OFCCP certainly wants to prove that its has been successful in fulfilling its mission. However, part of OFCCP’s mission is to effectuate the political agenda established by the presidential administration in office at any given time. During George W. Bush’s presidency, there was a desire on the part of the administration to understand and work with business. OFCCP was certainly looking for non-compliance with its regulations during this time and was seeking situations where there appeared to be discrimination. However, the agency’s efforts to find discrimination were typically limited to situations involving large classes of potentially affected applicants or employees. There was very little interest on the part of the agency in evaluating the efforts companies were making to reach out to minorities and females, and veterans and persons with disabilities were basically ignored by OFCCP during the Bush years.
Since the start of the Obama administration, OFCCP has taken on a very different political mission. As part of the administration’s efforts to aid members of the military returning from Iraq and Afghanistan, OFCCP has been tasked to help ensure that veterans are able to find positions in the private sector. OFCCP has also been tasked to help ensure that persons with disabilities are able to move from government-sponsored programs to positions in the private sector.
There is a strong belief in the current administration that there is extensive discrimination occurring in the private sector, especially in regard to the manner in which women are being paid. Thus, OFCCP has been very involved in investigating compensation data and practices. This desire to investigate compensation recently culminated in OFCCP’s issuance of a new directive (Directive 307) that prompts OFCCP compliance officers to dig extensively into compensation-related issues during compliance reviews. Among other things, Directive 307 overturned the agency’s practice of focusing compensation investigations on large groups. Now, compliance officers are instructed to investigate possible compensation discrimination involving individuals and small groups as well.
Finally, the current administration strongly believes in the importance of affirmative action. While the agency showed little interest in outreach efforts during the Bush administration and was instead consumed with finding discrimination involving large groups, OFCCP is now very interested in the kind of affirmative action initiatives that had fallen by the wayside. This interest in affirmative action could be considered part of the current administration’s efforts to look out for the interests of American workers, or it could be considered part of the administration’s efforts to aid persons who previously may have been the subject of discrimination.

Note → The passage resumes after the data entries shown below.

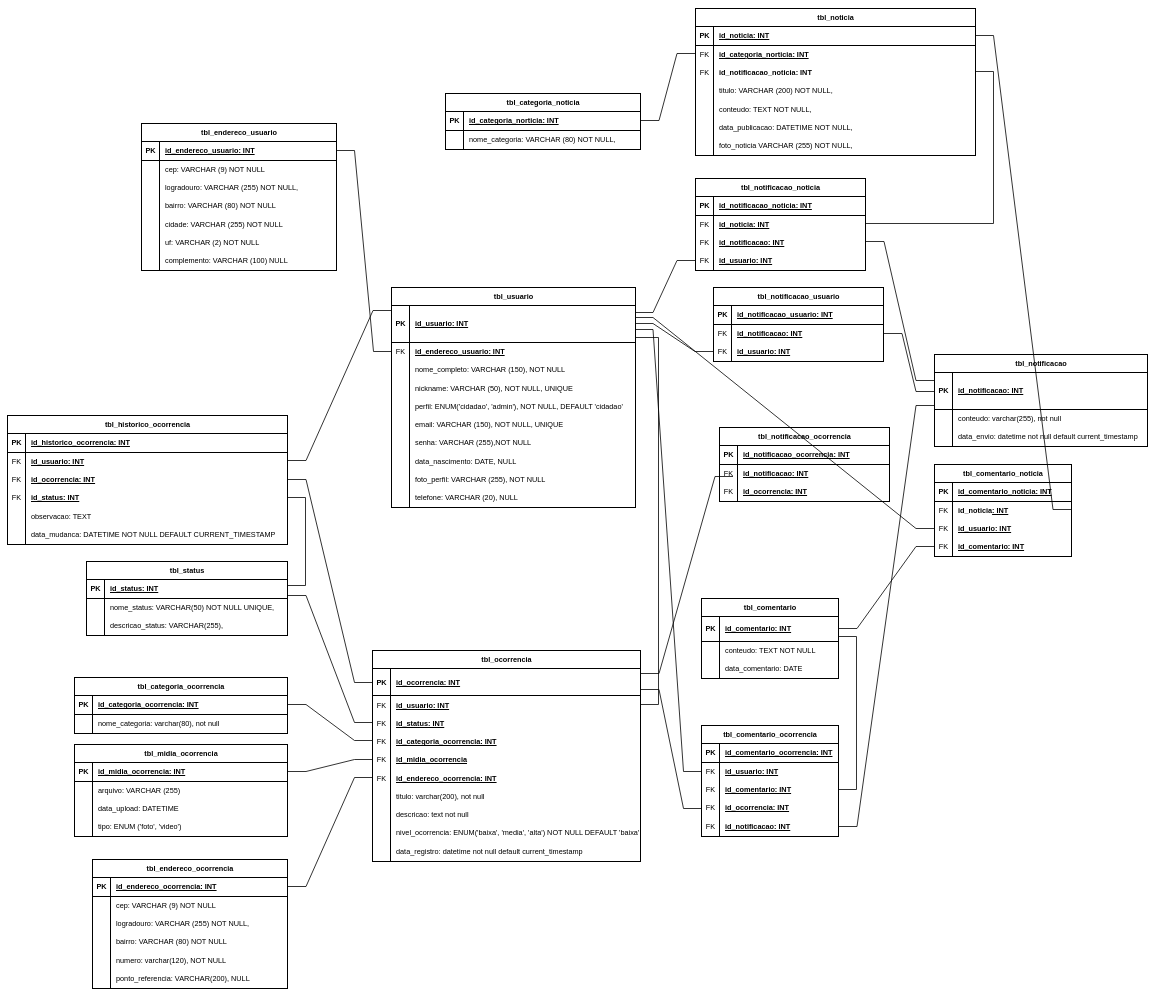
<!DOCTYPE html>
<html lang="pt-BR">
<head>
<meta charset="utf-8">
<title>Diagrama de tabelas</title>
<style>
:root { --ink: #000; --paper: #fff; --row: 18.26px; --pk: var(--row); }
* { box-sizing: border-box; margin: 0; padding: 0; }
body { background: var(--paper); }
.diagram {
  position: relative; width: 1155px; height: 995px; overflow: hidden;
  background: var(--paper); color: var(--ink);
  font: 7.3px/1 "Liberation Sans", Arial, sans-serif; white-space: nowrap;
}
.entity { position: absolute; border: 1px solid var(--ink); background: var(--paper); }
.entity h2 {
  display: flex; align-items: center; justify-content: center;
  height: var(--row); border-bottom: 1px solid var(--ink); font-size: inherit;
}
.entity dl { display: grid; grid-template-columns: 18px 1fr; grid-template-rows: var(--pk); grid-auto-rows: var(--row); }
.entity dt, .entity dd { display: flex; align-items: center; min-width: 0; }
.entity dt { justify-content: center; border-right: 1px solid var(--ink); }
.entity dd { padding-left: 5px; }
.entity dt:first-of-type, .entity dd:first-of-type { border-bottom: 1px solid var(--ink); font-weight: bold; }
.entity dd:first-of-type, .key { font-weight: bold; text-decoration: underline; }
.bold { font-weight: bold; }
.relations { position: absolute; inset: 0; fill: none; stroke: var(--ink); stroke-width: 0.8; }
</style>
</head>
<body>
<main class="diagram">

<section class="entity" style="left:695px;top:8px;width:281px">
<h2>tbl_noticia</h2>
<dl>
<dt>PK</dt><dd>id_noticia: INT</dd>
<dt>FK</dt><dd class="key">id_categoria_norticia: INT</dd>
<dt>FK</dt><dd class="bold">id_notificacao_noticia: INT</dd>
<dt></dt><dd>titulo: VARCHAR (200) NOT NULL,</dd>
<dt></dt><dd>conteudo: TEXT NOT NULL,</dd>
<dt></dt><dd>data_publicacao: DATETIME NOT NULL,</dd>
<dt></dt><dd>foto_noticia VARCHAR (255) NOT NULL,</dd>
</dl>
</section>

<section class="entity" style="left:445px;top:93px;width:196px">
<h2>tbl_categoria_noticia</h2>
<dl>
<dt>PK</dt><dd>id_categoria_norticia: INT</dd>
<dt></dt><dd>nome_categoria: VARCHAR (80) NOT NULL,</dd>
</dl>
</section>

<section class="entity" style="left:141px;top:123px;width:196px">
<h2>tbl_endereco_usuario</h2>
<dl>
<dt>PK</dt><dd>id_endereco_usuario: INT</dd>
<dt></dt><dd>cep: VARCHAR (9) NOT NULL</dd>
<dt></dt><dd>logradouro: VARCHAR (255) NOT NULL,</dd>
<dt></dt><dd>bairro: VARCHAR (80) NOT NULL</dd>
<dt></dt><dd>cidade: VARCHAR (255) NOT NULL</dd>
<dt></dt><dd>uf: VARCHAR (2) NOT NULL</dd>
<dt></dt><dd>complemento: VARCHAR (100) NULL</dd>
</dl>
</section>

<section class="entity" style="left:695px;top:178px;width:171px">
<h2>tbl_notificacao_noticia</h2>
<dl>
<dt>PK</dt><dd>id_notificacao_noticia: INT</dd>
<dt>FK</dt><dd class="key">id_noticia: INT</dd>
<dt>FK</dt><dd class="key">id_notificacao: INT</dd>
<dt>FK</dt><dd class="key">id_usuario: INT</dd>
</dl>
</section>

<section class="entity" style="left:391px;top:287px;width:245px;--pk:36.5px">
<h2>tbl_usuario</h2>
<dl>
<dt>PK</dt><dd>id_usuario: INT</dd>
<dt>FK</dt><dd class="key">id_endereco_usuario: INT</dd>
<dt></dt><dd>nome_completo: VARCHAR (150), NOT NULL</dd>
<dt></dt><dd>nickname: VARCHAR (50), NOT NULL, UNIQUE</dd>
<dt></dt><dd>perfil: ENUM('cidadao', 'admin'), NOT NULL, DEFAULT 'cidadao'</dd>
<dt></dt><dd>email: VARCHAR (150), NOT NULL, UNIQUE</dd>
<dt></dt><dd>senha: VARCHAR (255),NOT NULL</dd>
<dt></dt><dd>data_nascimento: DATE, NULL</dd>
<dt></dt><dd>foto_perfil: VARCHAR (255), NOT NULL</dd>
<dt></dt><dd>telefone: VARCHAR (20), NULL</dd>
</dl>
</section>

<section class="entity" style="left:713px;top:287px;width:171px">
<h2>tbl_notificacao_usuario</h2>
<dl>
<dt>PK</dt><dd>id_notificacao_usuario: INT</dd>
<dt>FK</dt><dd class="key">id_notificacao: INT</dd>
<dt>FK</dt><dd class="key">id_usuario: INT</dd>
</dl>
</section>

<section class="entity" style="left:934px;top:354px;width:214px;--pk:36.5px">
<h2>tbl_notificacao</h2>
<dl>
<dt>PK</dt><dd>id_notificacao: INT</dd>
<dt></dt><dd>conteudo: varchar(255), not null</dd>
<dt></dt><dd>data_envio: datetime not null default current_timestamp</dd>
</dl>
</section>

<section class="entity" style="left:7px;top:415px;width:281px">
<h2>tbl_historico_ocorrencia</h2>
<dl>
<dt>PK</dt><dd>id_historico_ocorrencia: INT</dd>
<dt>FK</dt><dd class="key">id_usuario: INT</dd>
<dt>FK</dt><dd class="key">id_ocorrencia: INT</dd>
<dt>FK</dt><dd class="key">id_status: INT</dd>
<dt></dt><dd>observacao: TEXT</dd>
<dt></dt><dd>data_mudanca: DATETIME NOT NULL DEFAULT CURRENT_TIMESTAMP</dd>
</dl>
</section>

<section class="entity" style="left:719px;top:427px;width:171px">
<h2>tbl_notificacao_ocorrencia</h2>
<dl>
<dt>PK</dt><dd>id_notificacao_ocorrencia: INT</dd>
<dt>FK</dt><dd class="key">id_notificacao: INT</dd>
<dt>FK</dt><dd class="key">id_ocorrencia: INT</dd>
</dl>
</section>

<section class="entity" style="left:934px;top:464px;width:138px">
<h2>tbl_comentario_noticia</h2>
<dl>
<dt>PK</dt><dd>id_comentario_noticia: INT</dd>
<dt>FK</dt><dd><b>id_noticia</b><span class="key">: INT</span></dd>
<dt>FK</dt><dd class="key">id_usuario: INT</dd>
<dt>FK</dt><dd class="key">id_comentario: INT</dd>
</dl>
</section>

<section class="entity" style="left:86px;top:561px;width:202px">
<h2>tbl_status</h2>
<dl>
<dt>PK</dt><dd>id_status: INT</dd>
<dt></dt><dd>nome_status: VARCHAR(50) NOT NULL UNIQUE,</dd>
<dt></dt><dd>descricao_status: VARCHAR(255),</dd>
</dl>
</section>

<section class="entity" style="left:701px;top:598px;width:138px;--pk:24.3px">
<h2>tbl_comentario</h2>
<dl>
<dt>PK</dt><dd>id_comentario: INT</dd>
<dt></dt><dd>conteudo: TEXT NOT NULL</dd>
<dt></dt><dd>data_comentario: DATE</dd>
</dl>
</section>

<section class="entity" style="left:372px;top:650px;width:269px;--pk:27px">
<h2>tbl_ocorrencia</h2>
<dl>
<dt>PK</dt><dd>id_ocorrencia: INT</dd>
<dt>FK</dt><dd class="key">id_usuario: INT</dd>
<dt>FK</dt><dd class="key">id_status: INT</dd>
<dt>FK</dt><dd class="key">id_categoria_ocorrencia: INT</dd>
<dt>FK</dt><dd class="key">id_midia_ocorrencia</dd>
<dt>FK</dt><dd class="key">id_endereco_ocorrencia: INT</dd>
<dt></dt><dd>titulo: varchar(200), not null</dd>
<dt></dt><dd>descricao: text not null</dd>
<dt></dt><dd>nivel_ocorrencia: ENUM('baixa', 'media', 'alta') NOT NULL DEFAULT 'baixa'</dd>
<dt></dt><dd>data_registro: datetime not null default current_timestamp</dd>
</dl>
</section>

<section class="entity" style="left:74px;top:677px;width:214px">
<h2>tbl_categoria_ocorrencia</h2>
<dl>
<dt>PK</dt><dd>id_categoria_ocorrencia: INT</dd>
<dt></dt><dd>nome_categoria: varchar(80), not null</dd>
</dl>
</section>

<section class="entity" style="left:701px;top:725px;width:138px">
<h2>tbl_comentario_ocorrencia</h2>
<dl>
<dt>PK</dt><dd>id_comentario_ocorrencia: INT</dd>
<dt>FK</dt><dd class="key">id_usuario: INT</dd>
<dt>FK</dt><dd class="key">id_comentario: INT</dd>
<dt>FK</dt><dd class="key">id_ocorrencia: INT</dd>
<dt>FK</dt><dd class="key">id_notificacao: INT</dd>
</dl>
</section>

<section class="entity" style="left:74px;top:744px;width:214px">
<h2>tbl_midia_ocorrencia</h2>
<dl>
<dt>PK</dt><dd>id_midia_ocorrencia: INT</dd>
<dt></dt><dd>arquivo: VARCHAR (255)</dd>
<dt></dt><dd>data_upload: DATETIME</dd>
<dt></dt><dd>tipo: ENUM ('foto', 'video')</dd>
</dl>
</section>

<section class="entity" style="left:92px;top:859px;width:196px">
<h2>tbl_endereco_ocorrencia</h2>
<dl>
<dt>PK</dt><dd>id_endereco_ocorrencia: INT</dd>
<dt></dt><dd>cep: VARCHAR (9) NOT NULL</dd>
<dt></dt><dd>logradouro: VARCHAR (255) NOT NULL,</dd>
<dt></dt><dd>bairro: VARCHAR (80) NOT NULL</dd>
<dt></dt><dd>numero: varchar(120), NOT NULL</dd>
<dt></dt><dd>ponto_referencia: VARCHAR(200), NULL</dd>
</dl>
</section>

<svg class="relations" width="1155" height="995" viewBox="0 0 1155 995" aria-hidden="true">
<g id="noticia-relations">
<polyline points="640,120.5 659,120.5 677,53.5 695,53.5"/>
<polyline points="975,35.5 993.5,35.5 1053,509.5 1071,509.5"/>
<polyline points="975,71.5 993.5,71.5 993.5,223.5 866,223.5"/>
</g>
<g id="notificacao-relations">
<polyline points="866,241.5 884,241.5 916,380.5 934,380.5"/>
<polyline points="884,333.5 902,333.5 916,391.5 934,391.5"/>
<polyline points="934,405.5 916,405.5 857,826.5 838,826.5"/>
</g>
<g id="usuario-relations">
<polyline points="336,150.5 354.5,150.5 373.5,351.5 391,351.5"/>
<polyline points="287,460.5 306,460.5 373,310.5 391,310.5"/>
<polyline points="635,312.5 653,312.5 677,260.5 695,260.5"/>
<polyline points="635,317.5 653,317.5 916,528.5 934,528.5"/>
<polyline points="635,323.5 653,323.5 695,351.5 713,351.5"/>
<polyline points="635,329.5 653,329.5 683.5,771.5 701,771.5"/>
<polyline points="635,337.5 658.5,337.5 658.5,704.5 640,704.5"/>
</g>
<g id="ocorrencia-relations">
<polyline points="640,673.5 659,673.5 715,476.5 733,476.5"/>
<polyline points="640,689.5 659,689.5 683.5,808.5 701,808.5"/>
<polyline points="287,479.5 306,479.5 354.5,682.5 373,682.5"/>
<polyline points="287,595.5 306,595.5 354.5,722.5 373,722.5"/>
<polyline points="287,704.5 306,704.5 354.5,740.5 373,740.5"/>
<polyline points="287,771.5 306,771.5 354.5,759.5 373,759.5"/>
<polyline points="287,886.5 306,886.5 354.5,777.5 373,777.5"/>
</g>
<g id="status-and-comentario-relations">
<polyline points="287,497.5 305.5,497.5 305.5,585.5 287,585.5"/>
<polyline points="838,628.5 857,628.5 916,546.5 934,546.5"/>
<polyline points="838,636.5 856.5,636.5 856.5,789.5 838,789.5"/>
</g>
</svg>
</main>
</body>
</html>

Understanding what OFCCP wants is important to federal contractors and subcontractors. If the agency’s interests and expectations are changing, companies that are subject to OFCCP’s regulations need to change as well.
Here are several suggestions in regard to understanding what OFCCP wants:
For more information on what to submit (and what not to submit) at the start of an OFCCP compliance review, contact Bill Osterndorf at [email protected].
Please note: Nothing in this article is intended as legal advice or as a substitute for any professional advice about your organization’s particular circumstances. All original materials copyright © HR Analytical Services Inc. 2013